Bishop Joseph Gossman, who died yesterday, was a great friend of the North Carolina Council of Churches. He led the Diocese of Raleigh into full membership in the Council in 1977, when Catholic membership in ecumenical organizations was very unusual. He supported our work for social justice as he believed strongly in Jesus’ call to minister to the least of these AND in the importance of creating systems which lifted people out of poverty and vulnerability. And he believed in doing it ecumenically, with his brothers and sisters in Christ.
For his ministry in these areas, the Council presented him with its Distinguished Service Award in 2006. In informing him of his naming, I noted that the selection committee had mentioned his leadership in bringing the Diocese into the Council; his powerful opposition to the death penalty and to war; and his influential hand in farmworker issues, including the settlement of the Mt.Olive boycott.
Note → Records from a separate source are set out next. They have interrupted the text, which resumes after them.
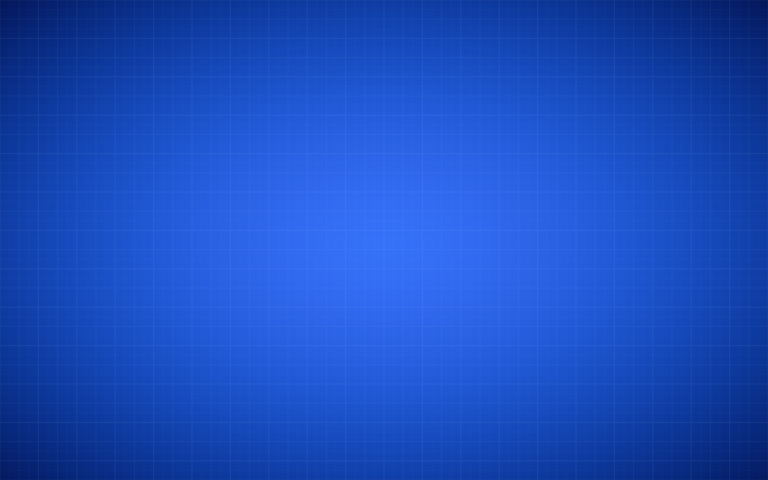
Reproduce this background procedurally as a Shadertoy shader.

```glsl
// A blueprint sheet: a blue elliptical glow that darkens towards the corners,
// overlaid with a faint square grid in three nested spacings.
// The grid is measured in canvas widths and hangs from the top edge.

// Coverage of evenly spaced lines along one axis, filtered over one pixel.
float ruledLines(float position, float spacing, float lineWidth, float pixel) {
    float lineDistance = abs(fract(position / spacing + 0.5) - 0.5) * spacing;
    float coverage = (0.5 * (lineWidth + pixel) - lineDistance) / pixel;
    return clamp(coverage, 0.0, min(1.0, lineWidth / pixel));
}

// Horizontal and vertical lines joined into one grid.
float grid(vec2 position, float spacing, float pixel) {
    float lineWidth = 0.0014;
    return max(ruledLines(position.x, spacing, lineWidth, pixel),
               ruledLines(position.y, spacing, lineWidth, pixel));
}

// Each channel falls off at its own rate, so the rim turns to navy.
vec3 glowColor(float radius) {
    float squared = radius * radius;
    return vec3(0.205 * exp(-1.28 * squared),
                0.448 - 0.11 * radius - 0.10 * squared,
                0.975 - 0.08 * radius - 0.25 * squared);
}

void mainImage(out vec4 fragColor, in vec2 fragCoord) {
    vec2 uv = fragCoord / iResolution.xy;
    float pixel = 1.0 / iResolution.x;
    vec2 fromTop = vec2(fragCoord.x, iResolution.y - fragCoord.y) * pixel;

    // Glow stretched to the canvas proportions
    vec3 color = glowColor(length((uv - vec2(0.5, 0.49)) * 2.0));

    // Nested grid: each level doubles the spacing and adds light
    float spacing = 0.0125;
    float light = 0.0;
    for (int level = 0; level < 3; level++) {
        light += 0.022 * grid(fromTop, spacing, pixel);
        spacing *= 2.0;
    }
    color = mix(color, vec3(0.75, 0.85, 1.0), light);

    fragColor = vec4(color, 1.0);
}
```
Council Executive Director Emeritus Collins Kilburn, a long-time ally and friend, presented the award.
Bishop Gossman hired Sr. Evelyn Mattern to create the Diocese’s Office of Peace and Justice, and it was through that position that she came to work for the Council. At the farewell luncheon for Sr. Evelyn almost ten years ago, as she was going back to Philadelphia with terminal cancer, he noted, “When you get a letter from someone complaining about her, you just know they’re wrong!”
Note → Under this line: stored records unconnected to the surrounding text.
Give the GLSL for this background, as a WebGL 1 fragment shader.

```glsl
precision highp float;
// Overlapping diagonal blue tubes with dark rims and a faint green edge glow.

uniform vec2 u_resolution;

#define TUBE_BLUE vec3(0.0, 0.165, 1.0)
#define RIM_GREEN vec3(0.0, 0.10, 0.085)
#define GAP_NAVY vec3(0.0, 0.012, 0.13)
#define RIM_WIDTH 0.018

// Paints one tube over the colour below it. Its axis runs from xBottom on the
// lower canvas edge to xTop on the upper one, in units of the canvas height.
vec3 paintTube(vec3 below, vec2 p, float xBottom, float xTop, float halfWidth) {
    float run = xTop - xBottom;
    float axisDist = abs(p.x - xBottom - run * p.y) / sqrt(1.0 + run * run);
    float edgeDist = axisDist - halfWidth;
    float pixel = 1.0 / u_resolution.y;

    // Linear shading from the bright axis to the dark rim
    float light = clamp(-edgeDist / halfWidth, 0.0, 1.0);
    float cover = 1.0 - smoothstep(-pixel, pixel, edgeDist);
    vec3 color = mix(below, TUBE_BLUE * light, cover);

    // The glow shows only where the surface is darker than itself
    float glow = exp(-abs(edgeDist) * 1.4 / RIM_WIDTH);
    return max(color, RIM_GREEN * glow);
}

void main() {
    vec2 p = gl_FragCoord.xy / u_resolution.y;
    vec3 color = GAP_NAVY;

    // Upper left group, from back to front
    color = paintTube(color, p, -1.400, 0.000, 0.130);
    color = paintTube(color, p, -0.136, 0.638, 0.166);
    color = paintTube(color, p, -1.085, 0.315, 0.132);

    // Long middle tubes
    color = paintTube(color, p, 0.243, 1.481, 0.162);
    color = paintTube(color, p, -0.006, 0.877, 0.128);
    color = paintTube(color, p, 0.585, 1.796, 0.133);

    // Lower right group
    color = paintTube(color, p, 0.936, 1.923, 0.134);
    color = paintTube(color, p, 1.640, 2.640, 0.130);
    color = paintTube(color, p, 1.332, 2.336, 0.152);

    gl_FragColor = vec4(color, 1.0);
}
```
I first met Bishop Gossman in the early ‘80s, when I worked for the Baptist State Convention. There was a fledgling organization called the Land Stewardship Council of NC. It was one of the earliest faith-based groups to address care of God’s creation. I went to a planning meeting representing the Convention. Bishop Gossman was there for the Catholic Diocese of Raleigh. I learned a great ecumenical lesson that day. My Baptist upbringing had taught me that congregational polity was always superior to hierarchical polity. In that meeting, we came to the point of deciding how we would finance this pioneering organization for creation care. I explained that, in true Baptist form, I would take a budget request to the Christian Life Council, which would take it to the General Board, which would take it to the annual session of the Baptist State Convention in November. So we wouldn’t know until some six months in the future what our level of funding would be. When it came Bishop Gossman’s time to speak of support, he said simply, “I’m in for $4,000.”
The other story I’d tell about Bishop Gossman was my first meeting with him after becoming Executive Director of the NC Council of Churches. “I’m not sure how to address you,” I said. “May I call you ‘Joe’? My Baptist upbringing does not lead me to address bishops by their first name.” (I could have added that my Baptist upbringing did not lead me to perceive Catholic bishops as fellow Christians, but I had long since been disabused of that notion.) “Why not?” he said, “It’s my name.”
Joe Gossman was a strong friend of ecumenism and of shared ministry for peace and justice. Requiem aeternam – may God grant you eternal rest, Joe.
–George Reed, Executive Director
Information on services for Bishop Gossman will be available on the Diocese of Raleigh website.